(MikeM727) wrote:

> In article <airliners.1996.1454@ohare.Chicago.COM>, Rob Tremblay
> <dfens@netaccess.on.ca> writes:
>
> >The Airbus has a safety feature that only allows a pilot to pull the
> >maximum g-limit of the airplane- no more.

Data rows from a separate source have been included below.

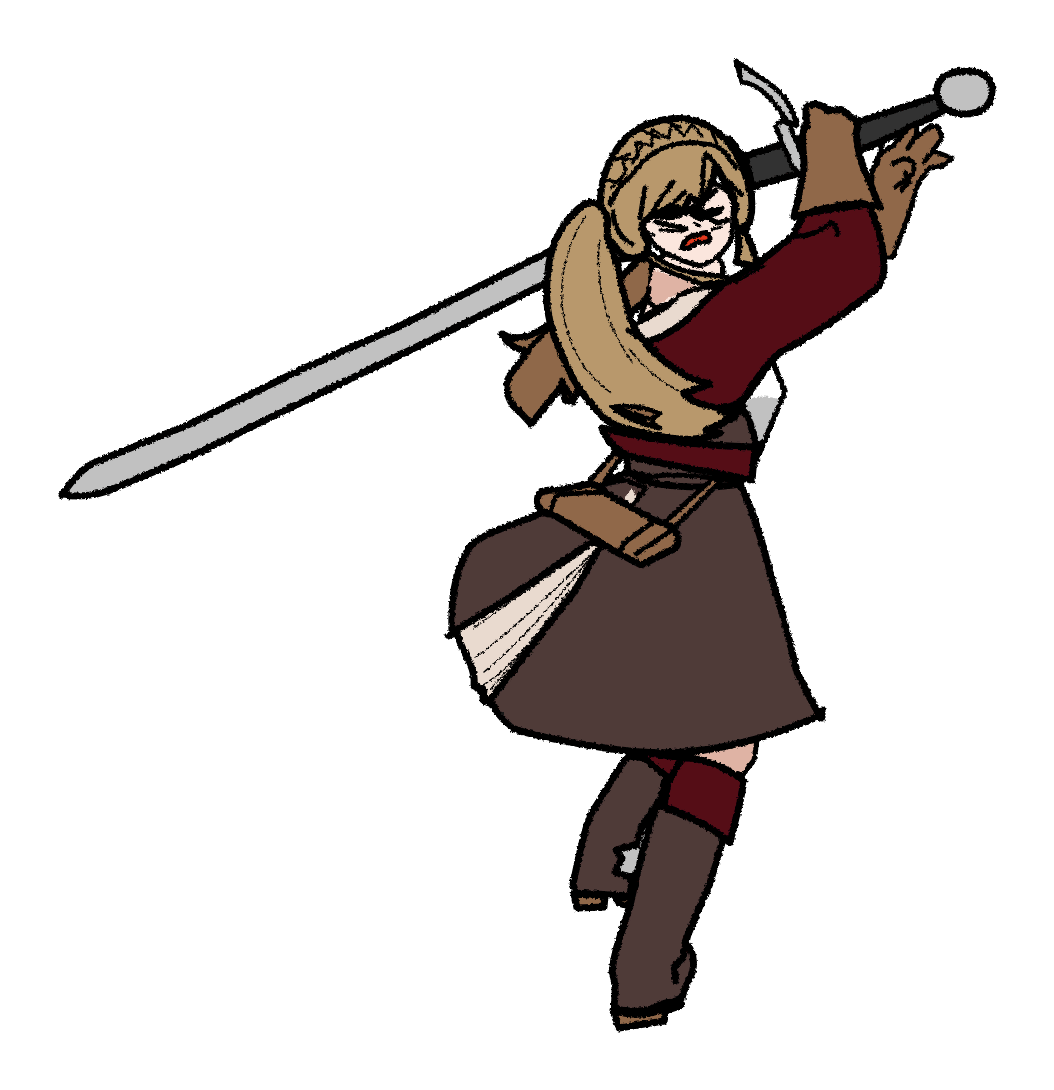
<!DOCTYPE html>
<html lang="en">
<head>
<meta charset="utf-8">
<title>Swordswoman</title>
<style>
:root{--paper:#fff;--ink:#050404;--steel:#c1c1c1;--grip:#333;--hair:#b8986c;--hair-shade:#8f6848;--leather:#906748;--wine:#550a18;--umber:#4f3a39;--linen:#e9dacf;--skin:#fbe6dd;--skin-shade:#dfb3a4;--mouth:#e2391f}
html,body{margin:0;background:var(--paper)}
body{width:1054px;height:1090px;overflow:hidden}
svg{display:block}
.drawing{stroke:var(--ink);stroke-width:7;stroke-linejoin:round;stroke-linecap:round;fill:none}
.steel{fill:var(--steel)}.grip{fill:var(--grip)}.hair{fill:var(--hair)}.hair-shade{fill:var(--hair-shade)}
.leather{fill:var(--leather)}.wine{fill:var(--wine)}.umber{fill:var(--umber)}.linen{fill:var(--linen)}
.skin{fill:var(--skin)}.skin-shade{fill:var(--skin-shade)}.white{fill:var(--paper)}.ink{fill:var(--ink)}
.flat{stroke:none}.mid{stroke-width:5}.fine{stroke-width:3}.hairline{stroke-width:1.5;stroke-dasharray:9 3 4 2}
</style>
</head>
<body>
<svg width="1054" height="1090" viewBox="0 0 1054 1090" role="img" aria-label="Swordswoman swinging a longsword over her shoulder">
<defs>
<filter id="rough-ink" x="0" y="0" width="1054" height="1090" filterUnits="userSpaceOnUse">
<feTurbulence type="fractalNoise" baseFrequency="0.35" numOctaves="2" seed="4" result="grain"/>
<feDisplacementMap in="SourceGraphic" in2="grain" scale="4" xChannelSelector="R" yChannelSelector="G"/>
</filter>
</defs>
<g class="drawing" filter="url(#rough-ink)">

<g id="blade">
<path class="steel" d="M62 495C72 480 83 467 96 462L190 424L300 370L400 326L470 291L552 250L556 278L480 316L400 355L300 403L200 452L118 487C100 495 82 498 62 495Z"/>
</g>

<g id="hilt">
<path class="steel mid" d="M736 61L742 82C755 84 766 92 775 104L787 121L797 126C794 111 786 98 776 89C763 77 752 73 736 61Z"/>
<path class="grip" d="M744 157L800 138L860 121L938 96L942 112L880 142L810 170L752 187Z"/>
<path class="steel mid" d="M733 156L746 159L754 188L745 190Z"/>
<path class="steel mid" d="M776 127C778 119 786 120 790 126L803 158C804 166 806 170 800 175L792 166Z"/>
<path class="steel" d="M937 90C937 77 951 71 965 71C982 70 993 78 992 92C991 108 979 114 963 114C946 113 937 104 937 90Z"/>
</g>

<g id="far-glove">
<path class="leather mid" d="M872 176C873 163 881 151 893 146L908 128L917 124L916 137L929 127L937 126L942 137L933 151L952 158L941 167L929 168L918 184L909 214L893 257L882 257L870 222Z"/>
<path class="mid" d="M893 164C903 156 914 158 914 168C914 178 903 180 896 187M905 172L909 182L902 190M916 136L908 148M933 151L924 162M882 142L877 165"/>
</g>

<g id="back-hair">
<path class="hair-shade" d="M502 334C514 341 530 338 548 325L600 300L640 258L662 262L646 300L600 340L573 402L565 400L562 386L531 424L520 412C507 403 504 386 510 375L528 351C517 350 507 344 502 334Z"/>
<path class="mid" d="M528 350L548 329M553 398L562 380L574 402"/>
</g>

<g id="far-leg">
<path class="steel mid" d="M661 802L640 832L636 846L617 850L622 860L615 874L630 876L650 862L660 824Z"/>
<path class="fine" d="M640 832L653 838M637 847L650 850"/>
<path class="wine" d="M640 752L684 758L668 780L646 762Z"/>
<path class="umber" d="M628 756C612 777 603 796 591 814C582 836 578 862 573 884L576 893L630 896L632 878L615 872L622 858L616 850L637 844L641 828L661 798L666 776L644 758Z"/>
<path class="leather" d="M574 894L605 896L604 907L577 908ZM615 897L632 897L628 906L618 903Z"/>
</g>

<g id="near-leg">
<path class="skin-shade mid" d="M680 752L757 740L754 760L742 776L712 765Z"/>
<path class="umber" d="M657 804C644 842 637 872 630 906C622 932 614 950 612 972C618 988 614 1002 614 1008C634 1014 650 1011 662 1004L682 998C684 990 686 984 691 976C696 963 693 950 685 942C694 920 701 903 709 886L725 833Z"/>
<path d="M687 938L683 958L674 966L676 981"/>
<path class="wine" d="M664 806L668 783L682 758C703 757 727 768 744 781L740 802L730 842C709 826 688 815 664 806Z"/>
<path class="leather" d="M613 1010L619 1028L664 1021L666 1008C648 1016 630 1016 613 1010Z"/>
<path class="ink" d="M664 1006L682 999L680 1006L668 1010Z"/>
</g>

<g id="skirt">
<path class="umber" d="M600 488L535 516C502 528 476 537 469 548C453 574 451 603 452 634L560 570L620 520Z"/>
<path class="linen" d="M456 630L504 601L590 543L603 543L574 594L491 704C480 698 484 690 474 684C476 666 461 652 456 630Z"/>
<path class="hairline" d="M476 657C520 624 560 584 596 550M484 672C530 634 564 590 598 548M480 687C518 664 542 626 570 590M474 628C508 603 550 574 582 553M490 690L528 646"/>
<path class="umber" d="M600 484L628 472L642 480C675 489 708 486 740 484C754 512 763 544 772 580C784 615 790 644 797 672C804 688 812 702 820 716C794 726 774 735 744 742C700 754 654 755 612 749C572 743 532 736 512 728C500 718 494 708 490 700L574 592L602 544L616 512Z"/>
<path d="M448 636L457 632M822 710L822 718M474 686L484 690L483 700L494 706" />
<path class="fine" d="M668 755L700 750"/>
</g>

<g id="torso">
<path class="white mid" d="M772 362L785 391L765 440L756 462L732 420L745 400Z"/>
<path class="flat steel" d="M748 400C758 395 771 396 780 400L765 438L755 444L745 410Z"/>
<path class="mid" d="M773 362L785 391L765 440L757 446"/>
<path class="umber" d="M622 408L735 402L748 416L757 446L740 484C712 489 668 488 642 480L628 472L625 446Z"/>
<path class="mid" d="M625 450L629 472L650 476M600 485L625 480L646 488L634 503M645 478C670 471 710 477 738 482"/>
<path class="flat linen" d="M624 498L632 488L636 498L630 505Z"/>
<path class="wine" d="M602 428C650 440 705 446 755 447L752 480C716 472 670 466 636 458C618 452 608 445 602 428Z"/>
</g>

<g id="satchel">
<path class="leather mid" d="M588 483L614 453L622 456L600 488ZM664 523L712 479L722 480L674 528Z"/>
<path class="leather" d="M538 496C540 490 548 490 556 490L590 484C597 485 602 489 604 492L654 520L670 526C680 532 680 545 674 549L641 565L618 553L552 514C544 515 535 508 538 496Z"/>
<path class="mid" d="M604 492L562 494C549 497 556 506 548 514M656 520L628 540C621 545 621 550 619 553M672 530L636 554"/>
</g>

<g id="neck">
<path class="skin mid" d="M652 262L650 290L640 318L690 292L724 284L722 262L690 240Z"/>
<path class="flat skin-shade" d="M654 270L690 282L696 288C678 292 664 300 654 308L646 296Z"/>
<path class="linen mid" d="M632 326C650 316 668 310 678 296C692 288 710 286 730 286L690 324L652 348C640 342 634 336 632 326Z"/>
<path class="mid" d="M649 289C646 302 652 309 660 307"/>
</g>

<g id="sleeve">
<path class="wine" d="M640 344C664 338 686 324 704 302L724 284L760 262L793 236L804 213C828 210 850 206 869 204C878 225 884 246 884 268C883 280 880 287 872 292C840 318 808 338 778 354C764 366 756 380 748 392C740 405 724 412 700 408L664 384Z"/>
<path class="mid" d="M793 236C806 237 820 232 832 222C836 226 838 230 837 235"/>
<path class="fine" d="M736 282L764 266M884 256L882 274"/>
</g>

<g id="near-glove">
<path class="leather" d="M806 107C812 102 822 104 828 111C837 108 846 110 850 117C858 118 859 126 856 133L858 148C862 170 872 188 880 207L860 203C838 204 818 210 794 217L804 170C805 152 799 138 806 124Z"/>
<path class="mid" d="M806 107C804 116 808 120 808 126"/>
</g>

<g id="head">
<path class="hair" d="M738 226C738 238 741 252 736 262L757 267C756 252 748 238 742 226Z"/>
<path class="hair mid" d="M650 252C668 270 694 274 722 276L738 280L702 284C680 276 660 270 646 258Z"/>
<path class="skin mid" d="M640 188C636 208 642 230 650 238C656 252 678 260 700 266C714 262 728 250 732 236L734 196L690 165Z"/>
<path class="skin mid" d="M608 236C605 248 610 258 622 260L636 258L626 232Z"/>
<path class="hair" d="M601 216C598 188 606 160 624 140C646 118 684 112 708 126C724 136 734 146 741 164L750 186C753 202 753 216 747 228C742 234 735 229 734 220L736 205L716 166C712 184 708 194 702 204L690 197L684 210L670 206L662 216L653 214L642 224C642 237 650 240 648 250C640 260 626 262 618 250C608 240 603 230 601 216Z"/>
<path class="mid" d="M610 204C616 186 630 180 642 162C660 146 680 140 704 144C718 143 726 152 736 168"/>
<path class="fine" d="M611 188L626 172L622 160L638 158L636 142L652 146L652 130L668 138L672 124L684 136L692 124L702 136M615 160L630 154M641 130L660 138M664 121L680 127M606 180L618 182M622 176L614 200M642 146L632 164M712 132L718 146"/>
<path class="mid" d="M645 188L640 218M673 182L660 200L652 214M685 192L670 206M706 154C700 171 706 190 699 204M706 154C718 164 728 184 735 198M717 166L710 188M613 212C614 227 620 238 632 244M730 138L744 157L748 190"/>
<path class="mid" d="M729 182L742 195M738 228L747 224L752 213"/>
</g>

<g id="face">
<path class="ink mid" d="M650 216L666 208L680 214L694 206L706 212L722 208L718 213L700 219L688 212L672 218Z"/>
<path class="mid" d="M656 222L670 225L686 229M704 216L718 223L728 220M708 198L716 190"/>
<path class="fine" d="M660 230L684 231M712 229L722 227M646 231L654 235M694 223L699 226"/>
<path class="mid" style="fill:var(--mouth)" d="M682 248C684 238 691 235 698 235C705 230 711 234 710 240C705 245 700 240 695 244C691 247 687 250 682 248Z"/>
</g>

<g id="ponytail">
<path class="hair" d="M586 203C596 200 604 207 608 220L607 238C616 260 620 270 622 288C628 308 630 324 640 336C650 352 672 368 690 378L710 384L684 394C694 404 716 412 744 405C738 416 724 424 706 430L720 433C700 442 672 440 648 434C630 430 612 426 604 418C584 398 570 378 561 352C548 326 544 300 548 272C550 242 566 216 586 203Z"/>
<path class="hair-shade mid" d="M612 407C632 405 648 408 660 414C652 417 648 424 660 428C640 424 625 418 612 407Z"/>
<path class="ink fine" d="M614 407L650 418L640 423L624 416ZM708 430L736 419L718 412L742 406L722 420Z"/>
<path class="hairline" d="M586 216C564 246 556 292 566 326C574 356 588 376 610 392M600 240C594 282 606 326 632 362M630 350C648 372 664 384 684 394"/>
<path class="mid" d="M628 330L656 350M684 392L694 389"/>
</g>

</g>
</svg>
</body>
</html>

Why would you want to
> >overstress the airframe?
>
> What if a situation arises where the only way out requires overstressing
> the airplane?  This could be recovery from unusual attitudes, or evasive
> action to avoid traffic or terrain.  There have been accidents where the
> the airframe was overstressed in order to recover.  For certification, the
> airframe must withstand 150% of published G-limits without failure.
> Someday that extra 50% percent may be needed.  From what I've read, Airbus
> FBW doesn't give you that option, even in direct law.  I don't know about
> Boeing's FBW.

The Boeing control (cable or fly-by-whire) philosophy is to give the
pilots the ability to do anything they want with the airplane whenever
they want.  The system will warn them when they approach the limits of
approved operation, and it will make it difficult to exceed these limits
(higher stick pressures, loud horns, verbal alerts, flashing lights, etc.)
but the pilots of Boeing airplanes CAN exceed the limits if they deem it
is necessary to ensure the safety of the airplane.

C. Marin Faure
   author, Flying a Floatplane